Extracted entries:
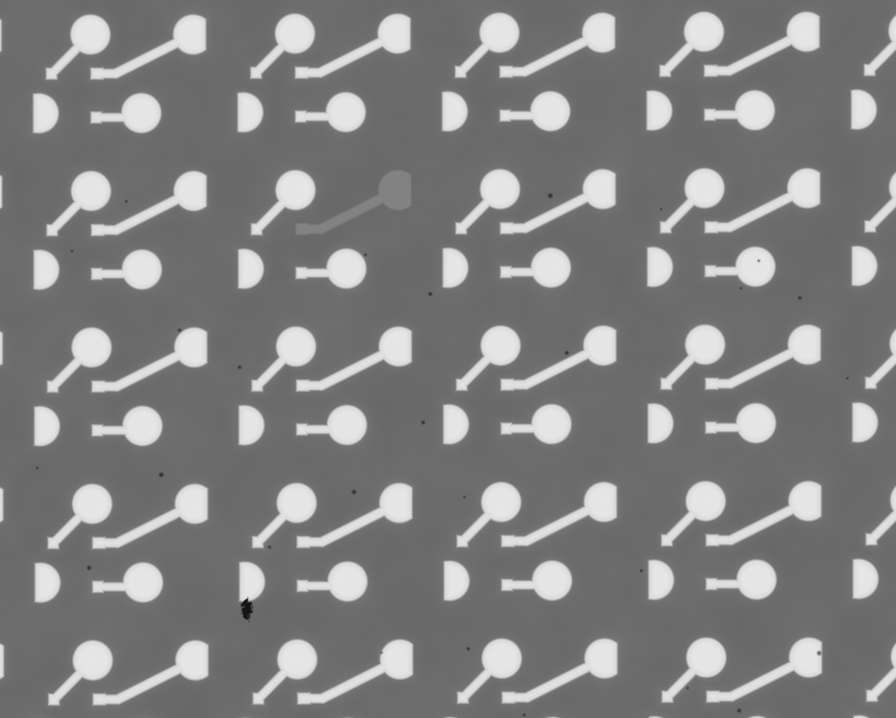
This pattern is drawn by a Shadertoy shader. Its source:

```glsl
// Grey micrograph of a lattice of bright pads and traces, with one faded trace and dust.

const float VIEW_WIDTH = 7.68;                            // scene units across the canvas
const mat2 LATTICE = mat2(1.753, -0.008, 0.005, 1.341);   // slightly tilted column and row steps
const vec2 FIRST_DISC = vec2(0.775, 0.296);
const vec2 MOTIF_CENTER = vec2(0.25, 0.34);               // relative to the motif's first disc
const vec2 FADED_CELL = vec2(1.0, 1.0);
const float DISC_RADIUS = 0.17;

vec2 hash2(vec2 p) {
    vec3 q = fract(p.xyx * vec3(0.1031, 0.1030, 0.0973));
    q += dot(q, q.yzx + 33.33);
    return fract((q.xx + q.yz) * q.zy);
}

float gradientCorner(vec2 cell, vec2 corner, vec2 f) {
    float angle = 6.2832 * hash2(cell + corner).x;
    return dot(vec2(cos(angle), sin(angle)), f - corner);
}

float gradientNoise(vec2 p) {
    vec2 i = floor(p), f = p - i;
    vec2 u = f * f * f * (f * (f * 6.0 - 15.0) + 10.0);
    float low = mix(gradientCorner(i, vec2(0, 0), f), gradientCorner(i, vec2(1, 0), f), u.x);
    float high = mix(gradientCorner(i, vec2(0, 1), f), gradientCorner(i, vec2(1, 1), f), u.x);
    return mix(low, high, u.y);
}

float disc(vec2 p, vec2 center) {
    return length(p - center) - DISC_RADIUS;
}

float box(vec2 p, vec2 center, vec2 halfSize) {
    vec2 d = abs(p - center) - halfSize;
    return length(max(d, 0.0)) + min(max(d.x, d.y), 0.0);
}

float segment(vec2 p, vec2 a, vec2 b, float halfWidth) {
    vec2 ab = b - a;
    float t = clamp(dot(p - a, ab) / dot(ab, ab), 0.0, 1.0);
    return length(p - a - ab * t) - halfWidth;
}

// Disc with a short diagonal stem, half disc, and disc with a level stem
float shortParts(vec2 p) {
    float d = disc(p, vec2(0.0));
    d = min(d, segment(p, vec2(0.0), vec2(-0.33, 0.335), 0.038));
    d = min(d, box(p, vec2(-0.333, 0.336), vec2(0.046, 0.048)));
    d = min(d, max(disc(p, vec2(-0.443, 0.675)), -0.49 - p.x));
    d = min(d, disc(p, vec2(0.436, 0.673)));
    d = min(d, segment(p, vec2(0.05, 0.711), vec2(0.4, 0.711), 0.036));
    return min(d, box(p, vec2(0.05, 0.711), vec2(0.046, 0.048)));
}

// Clipped disc joined to a pad by a long bent trace
float longTrace(vec2 p) {
    vec2 knee = vec2(0.215, 0.335), center = vec2(0.88, 0.0);
    float d = max(disc(p, center), p.x - 0.99);
    d = min(d, segment(p, knee, center, 0.041));
    d = min(d, segment(p, vec2(0.06, 0.335), knee, 0.039));
    return min(d, box(p, vec2(0.058, 0.335), vec2(0.055, 0.048)));
}

float coverage(float d, float softness) {
    return 1.0 - smoothstep(-softness, softness, d);
}

// Sparse specks, at most one in each square of a scatter grid
float specks(vec2 p, float gridSize, float density, float softness) {
    vec2 cell = floor(p / gridSize);
    vec2 position = (cell + 0.1 + 0.8 * hash2(cell + 17.0)) * gridSize;
    vec2 trait = hash2(cell + 71.0);
    float radius = mix(0.007, 0.018, trait.y * trait.y);
    return step(trait.x, density) * coverage(length(p - position) - radius, softness);
}

// Ragged, upright dust flake
float flake(vec2 p, vec2 center, float softness) {
    vec2 q = p - center;
    float ragged = 0.03 * gradientNoise(q * 32.0 + 5.0);
    return coverage(length(q * vec2(1.0, 0.52)) - 0.043 + ragged, softness);
}

float metalShade(float d) {
    return mix(0.85, 0.9, smoothstep(0.0, 0.06, -d));
}

void mainImage(out vec4 fragColor, in vec2 fragCoord) {
    // Scene with y running down from the top edge
    float pixel = VIEW_WIDTH / iResolution.x;
    vec2 p = vec2(fragCoord.x, iResolution.y - fragCoord.y) * pixel;
    float softness = max(0.014, 0.8 * pixel);

    // Nearest lattice cell and position within its motif
    vec2 origin = FIRST_DISC + MOTIF_CENTER;
    vec2 cell = floor(inverse(LATTICE) * (p - origin) + 0.5);
    vec2 q = p - origin - LATTICE * cell + MOTIF_CENTER;
    float shortD = shortParts(q);
    float longD = longTrace(q);
    float faded = float(all(equal(cell, FADED_CELL)));

    // Cloudy substrate with a faint glow around the metal
    float shade = 0.418 + 0.016 * gradientNoise(p * 1.6) + 0.008 * gradientNoise(p * 5.0);
    float glowD = min(shortD, longD + faded);
    shade += 0.045 * exp(-max(glowD, 0.0) / 0.035);

    // Metal parts
    shade = mix(shade, metalShade(shortD), coverage(shortD, softness));
    shade = mix(shade, mix(metalShade(longD), 0.51, faded), coverage(longD, softness));

    // Grain and dust
    shade += 0.006 * gradientNoise(p * 45.0);
    shade *= 1.0 - 0.55 * specks(p, 0.48, 0.13, softness);
    shade = mix(shade, 0.08, flake(p, vec2(2.115, 5.22), softness));
    fragColor = vec4(vec3(shade), 1.0);
}
```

About this task: Nothing but the pictures is to be left out; the rest of the listing should be copied exactly.

Expected answer:
This pattern is drawn by a Shadertoy shader. Its source:

```glsl
// Grey micrograph of a lattice of bright pads and traces, with one faded trace and dust.

const float VIEW_WIDTH = 7.68;                            // scene units across the canvas
const mat2 LATTICE = mat2(1.753, -0.008, 0.005, 1.341);   // slightly tilted column and row steps
const vec2 FIRST_DISC = vec2(0.775, 0.296);
const vec2 MOTIF_CENTER = vec2(0.25, 0.34);               // relative to the motif's first disc
const vec2 FADED_CELL = vec2(1.0, 1.0);
const float DISC_RADIUS = 0.17;

vec2 hash2(vec2 p) {
    vec3 q = fract(p.xyx * vec3(0.1031, 0.1030, 0.0973));
    q += dot(q, q.yzx + 33.33);
    return fract((q.xx + q.yz) * q.zy);
}

float gradientCorner(vec2 cell, vec2 corner, vec2 f) {
    float angle = 6.2832 * hash2(cell + corner).x;
    return dot(vec2(cos(angle), sin(angle)), f - corner);
}

float gradientNoise(vec2 p) {
    vec2 i = floor(p), f = p - i;
    vec2 u = f * f * f * (f * (f * 6.0 - 15.0) + 10.0);
    float low = mix(gradientCorner(i, vec2(0, 0), f), gradientCorner(i, vec2(1, 0), f), u.x);
    float high = mix(gradientCorner(i, vec2(0, 1), f), gradientCorner(i, vec2(1, 1), f), u.x);
    return mix(low, high, u.y);
}

float disc(vec2 p, vec2 center) {
    return length(p - center) - DISC_RADIUS;
}

float box(vec2 p, vec2 center, vec2 halfSize) {
    vec2 d = abs(p - center) - halfSize;
    return length(max(d, 0.0)) + min(max(d.x, d.y), 0.0);
}

float segment(vec2 p, vec2 a, vec2 b, float halfWidth) {
    vec2 ab = b - a;
    float t = clamp(dot(p - a, ab) / dot(ab, ab), 0.0, 1.0);
    return length(p - a - ab * t) - halfWidth;
}

// Disc with a short diagonal stem, half disc, and disc with a level stem
float shortParts(vec2 p) {
    float d = disc(p, vec2(0.0));
    d = min(d, segment(p, vec2(0.0), vec2(-0.33, 0.335), 0.038));
    d = min(d, box(p, vec2(-0.333, 0.336), vec2(0.046, 0.048)));
    d = min(d, max(disc(p, vec2(-0.443, 0.675)), -0.49 - p.x));
    d = min(d, disc(p, vec2(0.436, 0.673)));
    d = min(d, segment(p, vec2(0.05, 0.711), vec2(0.4, 0.711), 0.036));
    return min(d, box(p, vec2(0.05, 0.711), vec2(0.046, 0.048)));
}

// Clipped disc joined to a pad by a long bent trace
float longTrace(vec2 p) {
    vec2 knee = vec2(0.215, 0.335), center = vec2(0.88, 0.0);
    float d = max(disc(p, center), p.x - 0.99);
    d = min(d, segment(p, knee, center, 0.041));
    d = min(d, segment(p, vec2(0.06, 0.335), knee, 0.039));
    return min(d, box(p, vec2(0.058, 0.335), vec2(0.055, 0.048)));
}

float coverage(float d, float softness) {
    return 1.0 - smoothstep(-softness, softness, d);
}

// Sparse specks, at most one in each square of a scatter grid
float specks(vec2 p, float gridSize, float density, float softness) {
    vec2 cell = floor(p / gridSize);
    vec2 position = (cell + 0.1 + 0.8 * hash2(cell + 17.0)) * gridSize;
    vec2 trait = hash2(cell + 71.0);
    float radius = mix(0.007, 0.018, trait.y * trait.y);
    return step(trait.x, density) * coverage(length(p - position) - radius, softness);
}

// Ragged, upright dust flake
float flake(vec2 p, vec2 center, float softness) {
    vec2 q = p - center;
    float ragged = 0.03 * gradientNoise(q * 32.0 + 5.0);
    return coverage(length(q * vec2(1.0, 0.52)) - 0.043 + ragged, softness);
}

float metalShade(float d) {
    return mix(0.85, 0.9, smoothstep(0.0, 0.06, -d));
}

void mainImage(out vec4 fragColor, in vec2 fragCoord) {
    // Scene with y running down from the top edge
    float pixel = VIEW_WIDTH / iResolution.x;
    vec2 p = vec2(fragCoord.x, iResolution.y - fragCoord.y) * pixel;
    float softness = max(0.014, 0.8 * pixel);

    // Nearest lattice cell and position within its motif
    vec2 origin = FIRST_DISC + MOTIF_CENTER;
    vec2 cell = floor(inverse(LATTICE) * (p - origin) + 0.5);
    vec2 q = p - origin - LATTICE * cell + MOTIF_CENTER;
    float shortD = shortParts(q);
    float longD = longTrace(q);
    float faded = float(all(equal(cell, FADED_CELL)));

    // Cloudy substrate with a faint glow around the metal
    float shade = 0.418 + 0.016 * gradientNoise(p * 1.6) + 0.008 * gradientNoise(p * 5.0);
    float glowD = min(shortD, longD + faded);
    shade += 0.045 * exp(-max(glowD, 0.0) / 0.035);

    // Metal parts
    shade = mix(shade, metalShade(shortD), coverage(shortD, softness));
    shade = mix(shade, mix(metalShade(longD), 0.51, faded), coverage(longD, softness));

    // Grain and dust
    shade += 0.006 * gradientNoise(p * 45.0);
    shade *= 1.0 - 0.55 * specks(p, 0.48, 0.13, softness);
    shade = mix(shade, 0.08, flake(p, vec2(2.115, 5.22), softness));
    fragColor = vec4(vec3(shade), 1.0);
}
```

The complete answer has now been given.